Registration and password

A link and password to access this online event will be emailed to all registrants via Eventbrite shortly before the event.

Technology requirements

To engage in this online event, you will need a computer (laptop or desktop), tablet or smartphone, with speakers or headphones. A microphone and/or a webcam are recommended if you would like to fully participate in the interactive portions of this event.

We recommend that you use a computer for the best experience of this event. Some interactivity and accessibility features, including ASL interpretation, are not available when using a smartphone or tablet.

Protecting your privacy

This event will be recorded, but only the speakers will be visible in the published recording.

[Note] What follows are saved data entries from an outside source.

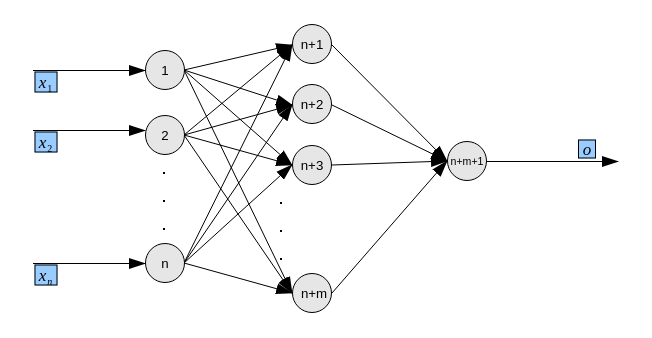
<!DOCTYPE html>
<html lang="en">
<head>
<meta charset="utf-8">
<title>Feed-forward neural network</title>
<style>
:root {
  --paper: #fff;
  --ink: #000;
  --neuron: #e6e6e6;
  --tag: #99ccff;
}
* { box-sizing: border-box; }
html, body { margin: 0; background: var(--paper); overflow: hidden; }
.network {
  position: relative;
  width: 652px;
  height: 338px;
  overflow: hidden;
  background: var(--paper);
  color: var(--ink);
}
.edges { position: absolute; inset: 0; display: block; }
.edges line { stroke: var(--ink); stroke-width: 1; marker-end: url(#arrow); }
.edges marker path { fill: var(--ink); }
.neuron, .tag {
  position: absolute;
  left: var(--x);
  top: var(--y);
  transform: translate(-50%, -50%);
  display: flex;
  align-items: center;
  justify-content: center;
  border: 1px solid var(--ink);
  white-space: nowrap;
}
.neuron {
  width: 40px;
  height: 40px;
  padding-top: 2px;
  border-radius: 50%;
  background: var(--neuron);
  font: 13.3px/1 "Liberation Sans", sans-serif;
}
.neuron.output { font-size: 10.6px; padding-top: 0; }
.hidden-last { padding-left: 4px; }
.tag {
  width: 23px;
  height: 21px;
  background: var(--tag);
  font: italic 17px/1 "Liberation Serif", serif;
}
.tag sub { font-size: 10px; line-height: 1; vertical-align: baseline; position: relative; top: 4px; margin-left: 1px; }
.tag sub.digit { font-style: normal; }
.tag.result { width: 18px; height: 19px; }
.ellipsis {
  position: absolute;
  left: var(--x);
  top: var(--y);
  width: 2px;
  height: 58px;
  display: flex;
  flex-direction: column;
  justify-content: space-between;
}
.ellipsis i { width: 2px; height: 2px; background: var(--ink); }
</style>
</head>
<body>
<main class="network">
  <svg class="edges" width="652" height="338" viewBox="0 0 652 338" aria-hidden="true">
    <defs>
      <marker id="arrow" markerUnits="userSpaceOnUse" markerWidth="17" markerHeight="12" refX="16" refY="6" orient="auto">
        <path d="M0 0.5L17 6L0 11.5Z"/>
      </marker>
    </defs>
    <g class="inputs">
      <line x1="33" y1="70.5" x2="145" y2="70.5"/>
      <line x1="33" y1="130.5" x2="145" y2="130.5"/>
      <line x1="33" y1="263.5" x2="145" y2="263.5"/>
    </g>
    <g class="from-1">
      <line x1="184" y1="70" x2="292" y2="45"/>
      <line x1="184" y1="70" x2="292" y2="105"/>
      <line x1="184" y1="70" x2="292" y2="165"/>
      <line x1="184" y1="70" x2="292" y2="293"/>
    </g>
    <g class="from-2">
      <line x1="184" y1="135" x2="292" y2="45"/>
      <line x1="184" y1="135" x2="292" y2="105"/>
      <line x1="184" y1="135" x2="292" y2="165"/>
      <line x1="184" y1="135" x2="292" y2="293"/>
    </g>
    <g class="from-n">
      <line x1="184" y1="263" x2="292" y2="45"/>
      <line x1="184" y1="263" x2="292" y2="105"/>
      <line x1="184" y1="263" x2="292" y2="165"/>
      <line x1="184" y1="263" x2="292" y2="293"/>
    </g>
    <g class="to-output">
      <line x1="332" y1="45" x2="447" y2="161"/>
      <line x1="332" y1="105" x2="447" y2="161"/>
      <line x1="332" y1="165" x2="447" y2="161"/>
      <line x1="332" y1="293" x2="447" y2="161"/>
    </g>
    <line class="result-edge" x1="487" y1="161.5" x2="618" y2="161.5"/>
  </svg>

  <div class="tag" style="--x:45.5px;--y:81.5px"><span>x<sub class="digit">1</sub></span></div>
  <div class="tag" style="--x:45.5px;--y:141.5px"><span>x<sub class="digit">2</sub></span></div>
  <div class="tag" style="--x:45.5px;--y:274.5px"><span>x<sub>n</sub></span></div>

  <div class="neuron" style="--x:165px;--y:70px">1</div>
  <div class="neuron" style="--x:165px;--y:135px">2</div>
  <div class="ellipsis" style="--x:163px;--y:172px"><i></i><i></i><i></i></div>
  <div class="neuron" style="--x:165px;--y:263px">n</div>

  <div class="neuron" style="--x:312px;--y:44px">n+1</div>
  <div class="neuron" style="--x:312px;--y:104px">n+2</div>
  <div class="neuron" style="--x:312px;--y:165px">n+3</div>
  <div class="ellipsis" style="--x:280px;--y:202px"><i></i><i></i><i></i></div>
  <div class="neuron hidden-last" style="--x:312px;--y:293px">n+m</div>

  <div class="neuron output" style="--x:467px;--y:161px">n+m+1</div>
  <div class="tag result" style="--x:587px;--y:148.5px">o</div>
</main>
</body>
</html>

The recording will be shared with all registrants and published on SFU Public Square’s website, YouTube and social media channels.

To ensure that we are using online event technology in a privacy-conscious way, we are following best practices for this online event series:

  • We will only circulate the event link to those who are registered for the event
  • We will password-protect the event
  • We will enable end-to-end encryption
  • We will not use attention tracking

To protect your own privacy:

  • We remind you that whatever you say during the event is public, so please do not share sensitive information about yourself or others, and do not say anything you do not wish to enter the public domain.

To protect the privacy of others:

  • Please do not record or photograph yourself, other participants, or the hosts during the event, unless permission is requested and given.

If you have any questions about this event’s accessibility, technology requirements or privacy, please connect with us at psqevent@sfu.ca.

Community guidelines

Our community guidelines are intended to ensure the safety of all guest speakers and event participants, and to foster honest, socially accountable dialogue at our events. Thank you for respecting these guidelines!

  • Above all, there will be zero tolerance for those who promote violence or discrimination against others on the basis of race, ethnicity, national origin, sexual orientation, gender identity, religious affiliation, age, or disability. Anyone who incites harm towards other participants (whether through chat, video, audio or otherwise) will be removed at the discretion of our technical team and moderator.
  • Don’t assume pronouns/gender/knowledge based on someone’s name or appearance. Please refer to people using the usernames and/or pronouns they provide.
  • Take space, make space: share your perspective, and make space for other voices to be heard too. Recognize that we are all here to learn.
  • Practice self-care in whatever way you need to. If you need to get up or take a break, please do so.